[Work to be completed] Your answer should consist of every line from the records that holds the string "text".
BEGIN Source material
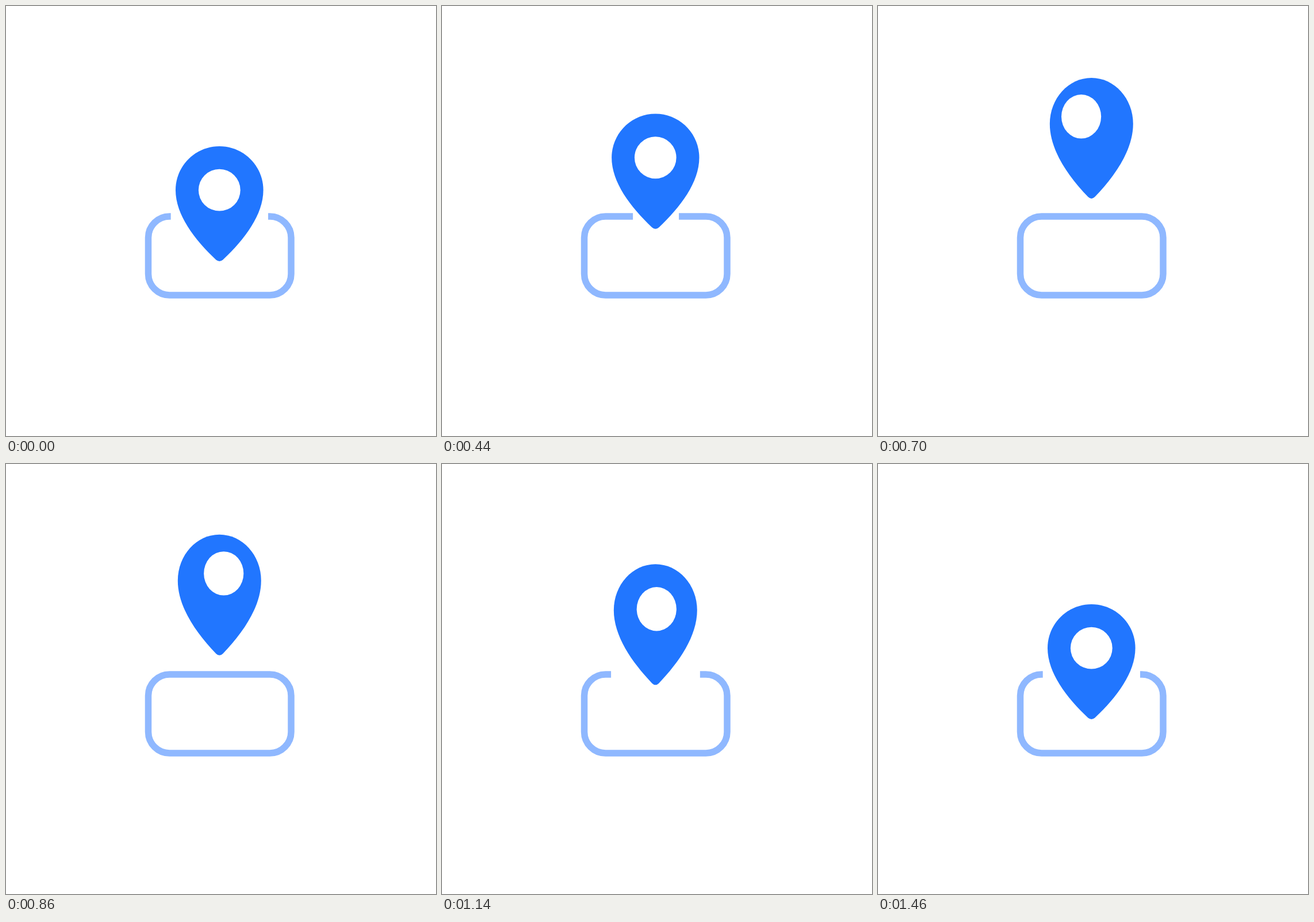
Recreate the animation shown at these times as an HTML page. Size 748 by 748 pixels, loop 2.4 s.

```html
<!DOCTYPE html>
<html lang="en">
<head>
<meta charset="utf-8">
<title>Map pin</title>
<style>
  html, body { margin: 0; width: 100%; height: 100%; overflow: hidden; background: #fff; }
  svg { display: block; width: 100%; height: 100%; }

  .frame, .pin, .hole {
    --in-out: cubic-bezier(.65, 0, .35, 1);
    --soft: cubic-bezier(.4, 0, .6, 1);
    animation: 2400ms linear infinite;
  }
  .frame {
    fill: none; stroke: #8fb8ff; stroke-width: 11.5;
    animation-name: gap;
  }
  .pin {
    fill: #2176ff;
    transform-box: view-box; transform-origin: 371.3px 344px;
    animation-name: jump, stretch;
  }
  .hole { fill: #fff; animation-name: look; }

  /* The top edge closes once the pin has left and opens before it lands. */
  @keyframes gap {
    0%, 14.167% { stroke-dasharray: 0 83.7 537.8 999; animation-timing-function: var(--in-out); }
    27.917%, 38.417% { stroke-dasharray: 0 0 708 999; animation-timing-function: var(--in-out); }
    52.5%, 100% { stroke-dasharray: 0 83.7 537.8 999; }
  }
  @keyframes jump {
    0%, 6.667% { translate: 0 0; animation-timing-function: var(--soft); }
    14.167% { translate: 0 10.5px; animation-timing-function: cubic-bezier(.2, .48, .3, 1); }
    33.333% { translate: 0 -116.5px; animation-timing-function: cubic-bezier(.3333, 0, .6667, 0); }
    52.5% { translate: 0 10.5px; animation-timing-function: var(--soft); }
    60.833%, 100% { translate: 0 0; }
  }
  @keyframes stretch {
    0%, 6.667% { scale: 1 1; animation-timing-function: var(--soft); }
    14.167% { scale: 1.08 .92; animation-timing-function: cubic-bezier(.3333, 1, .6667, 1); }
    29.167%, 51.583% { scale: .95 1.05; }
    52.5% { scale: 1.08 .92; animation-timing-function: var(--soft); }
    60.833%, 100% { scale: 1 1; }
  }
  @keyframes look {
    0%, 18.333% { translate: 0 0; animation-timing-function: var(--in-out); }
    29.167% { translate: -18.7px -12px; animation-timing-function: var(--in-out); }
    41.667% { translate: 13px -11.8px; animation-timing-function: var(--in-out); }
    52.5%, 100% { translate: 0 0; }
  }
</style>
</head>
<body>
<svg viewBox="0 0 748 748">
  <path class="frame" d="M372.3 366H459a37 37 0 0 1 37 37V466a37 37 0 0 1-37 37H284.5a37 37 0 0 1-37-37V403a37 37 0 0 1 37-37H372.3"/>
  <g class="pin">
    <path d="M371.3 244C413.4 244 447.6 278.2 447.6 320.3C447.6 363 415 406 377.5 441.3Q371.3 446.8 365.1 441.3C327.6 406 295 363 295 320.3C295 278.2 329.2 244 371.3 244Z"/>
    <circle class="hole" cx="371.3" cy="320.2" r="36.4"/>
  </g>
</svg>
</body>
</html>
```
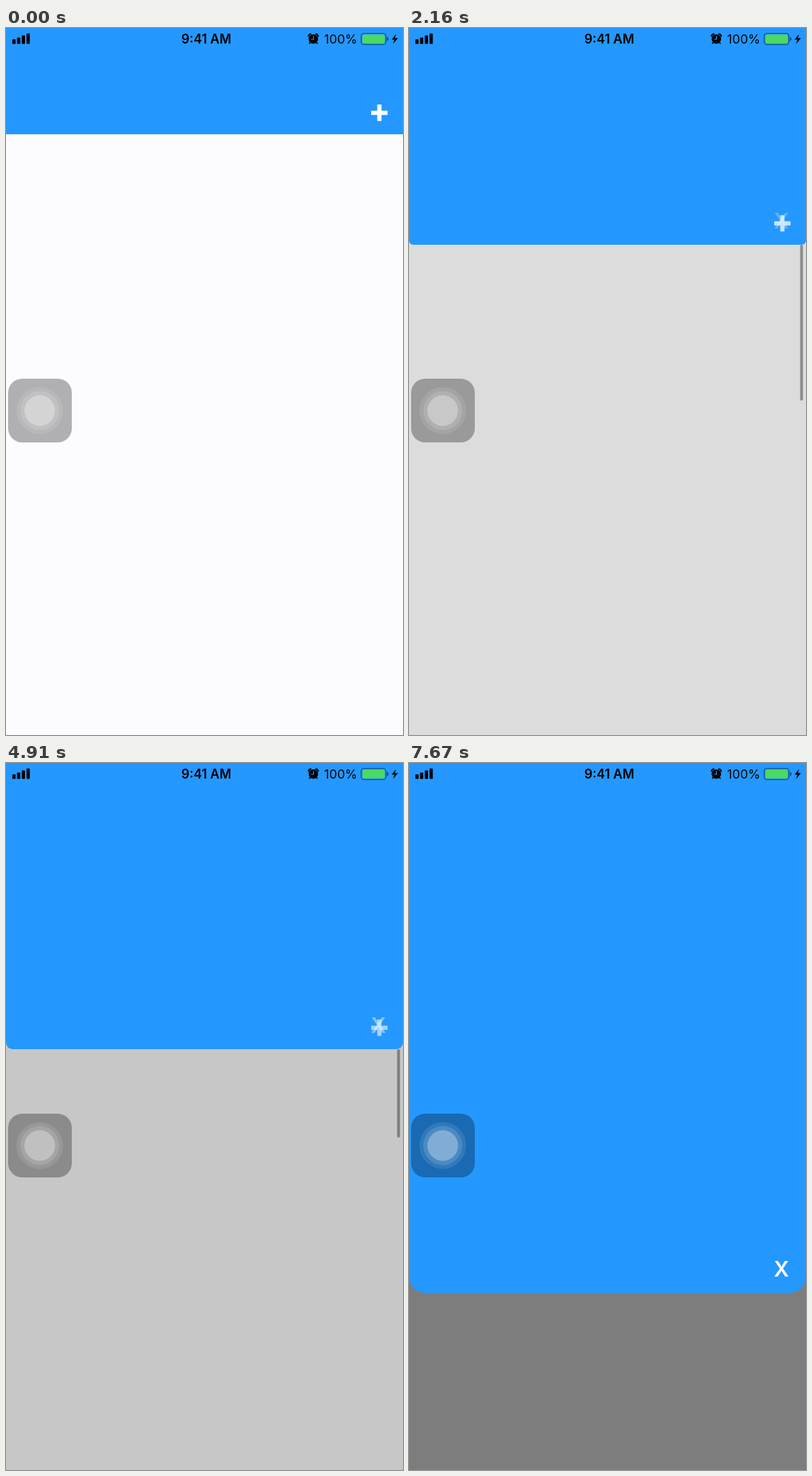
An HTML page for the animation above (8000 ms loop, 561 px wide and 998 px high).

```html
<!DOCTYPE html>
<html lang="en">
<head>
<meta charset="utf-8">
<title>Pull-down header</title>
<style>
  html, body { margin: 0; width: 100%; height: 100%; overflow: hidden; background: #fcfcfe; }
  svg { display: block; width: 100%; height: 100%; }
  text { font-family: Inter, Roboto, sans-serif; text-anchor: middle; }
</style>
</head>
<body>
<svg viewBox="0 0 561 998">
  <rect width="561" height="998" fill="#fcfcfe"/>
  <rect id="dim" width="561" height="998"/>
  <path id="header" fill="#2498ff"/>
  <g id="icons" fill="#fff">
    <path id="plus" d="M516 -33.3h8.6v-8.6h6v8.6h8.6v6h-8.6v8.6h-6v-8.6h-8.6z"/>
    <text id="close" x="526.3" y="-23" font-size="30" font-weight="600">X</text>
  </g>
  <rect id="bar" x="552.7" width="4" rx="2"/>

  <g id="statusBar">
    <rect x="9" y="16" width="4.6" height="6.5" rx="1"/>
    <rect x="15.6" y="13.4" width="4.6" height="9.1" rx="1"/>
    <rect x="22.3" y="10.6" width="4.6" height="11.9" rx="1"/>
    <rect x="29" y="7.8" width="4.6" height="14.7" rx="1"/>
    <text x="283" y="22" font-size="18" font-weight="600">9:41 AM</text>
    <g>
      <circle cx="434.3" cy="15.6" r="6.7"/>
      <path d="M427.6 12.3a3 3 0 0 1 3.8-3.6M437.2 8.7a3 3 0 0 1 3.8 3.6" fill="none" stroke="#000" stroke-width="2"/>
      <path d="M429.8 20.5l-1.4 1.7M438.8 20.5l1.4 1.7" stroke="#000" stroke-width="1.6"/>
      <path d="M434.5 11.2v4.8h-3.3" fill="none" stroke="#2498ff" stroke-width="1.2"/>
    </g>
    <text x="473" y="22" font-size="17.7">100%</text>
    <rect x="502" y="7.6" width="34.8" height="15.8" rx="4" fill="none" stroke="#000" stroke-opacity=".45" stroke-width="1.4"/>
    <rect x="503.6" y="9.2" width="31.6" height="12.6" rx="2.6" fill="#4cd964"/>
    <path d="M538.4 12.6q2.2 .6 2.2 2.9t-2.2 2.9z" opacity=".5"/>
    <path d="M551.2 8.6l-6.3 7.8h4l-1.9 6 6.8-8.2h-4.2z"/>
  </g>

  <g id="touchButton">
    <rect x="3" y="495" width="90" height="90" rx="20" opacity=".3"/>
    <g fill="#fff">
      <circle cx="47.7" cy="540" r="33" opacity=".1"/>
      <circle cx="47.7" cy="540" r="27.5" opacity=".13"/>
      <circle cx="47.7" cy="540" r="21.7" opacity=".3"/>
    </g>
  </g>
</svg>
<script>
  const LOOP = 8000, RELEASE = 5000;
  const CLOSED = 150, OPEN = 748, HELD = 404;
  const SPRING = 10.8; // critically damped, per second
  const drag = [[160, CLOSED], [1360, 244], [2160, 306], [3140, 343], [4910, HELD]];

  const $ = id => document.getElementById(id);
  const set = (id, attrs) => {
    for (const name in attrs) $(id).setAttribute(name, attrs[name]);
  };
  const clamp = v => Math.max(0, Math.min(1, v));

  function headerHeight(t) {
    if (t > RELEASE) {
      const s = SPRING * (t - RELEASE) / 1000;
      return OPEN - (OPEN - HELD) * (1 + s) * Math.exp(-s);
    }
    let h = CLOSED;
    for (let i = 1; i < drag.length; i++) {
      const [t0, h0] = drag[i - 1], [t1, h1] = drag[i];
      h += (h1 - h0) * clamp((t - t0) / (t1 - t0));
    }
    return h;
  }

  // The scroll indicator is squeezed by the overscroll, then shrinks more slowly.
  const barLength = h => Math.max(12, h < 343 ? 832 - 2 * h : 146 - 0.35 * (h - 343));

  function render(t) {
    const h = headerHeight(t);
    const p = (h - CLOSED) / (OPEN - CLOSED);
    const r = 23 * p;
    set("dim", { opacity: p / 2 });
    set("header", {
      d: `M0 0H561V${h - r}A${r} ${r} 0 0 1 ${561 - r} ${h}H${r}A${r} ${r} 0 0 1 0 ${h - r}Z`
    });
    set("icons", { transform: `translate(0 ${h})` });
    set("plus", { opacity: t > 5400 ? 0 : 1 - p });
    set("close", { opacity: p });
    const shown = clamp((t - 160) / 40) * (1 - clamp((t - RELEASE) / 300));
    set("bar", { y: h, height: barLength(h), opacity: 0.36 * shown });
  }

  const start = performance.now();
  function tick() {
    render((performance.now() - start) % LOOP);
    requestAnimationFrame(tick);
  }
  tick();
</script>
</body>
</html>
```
END Source material
[Response for this exercise]
  text { font-family: Inter, Roboto, sans-serif; text-anchor: middle; }
    <text id="close" x="526.3" y="-23" font-size="30" font-weight="600">X</text>
    <text x="283" y="22" font-size="18" font-weight="600">9:41 AM</text>
    <text x="473" y="22" font-size="17.7">100%</text>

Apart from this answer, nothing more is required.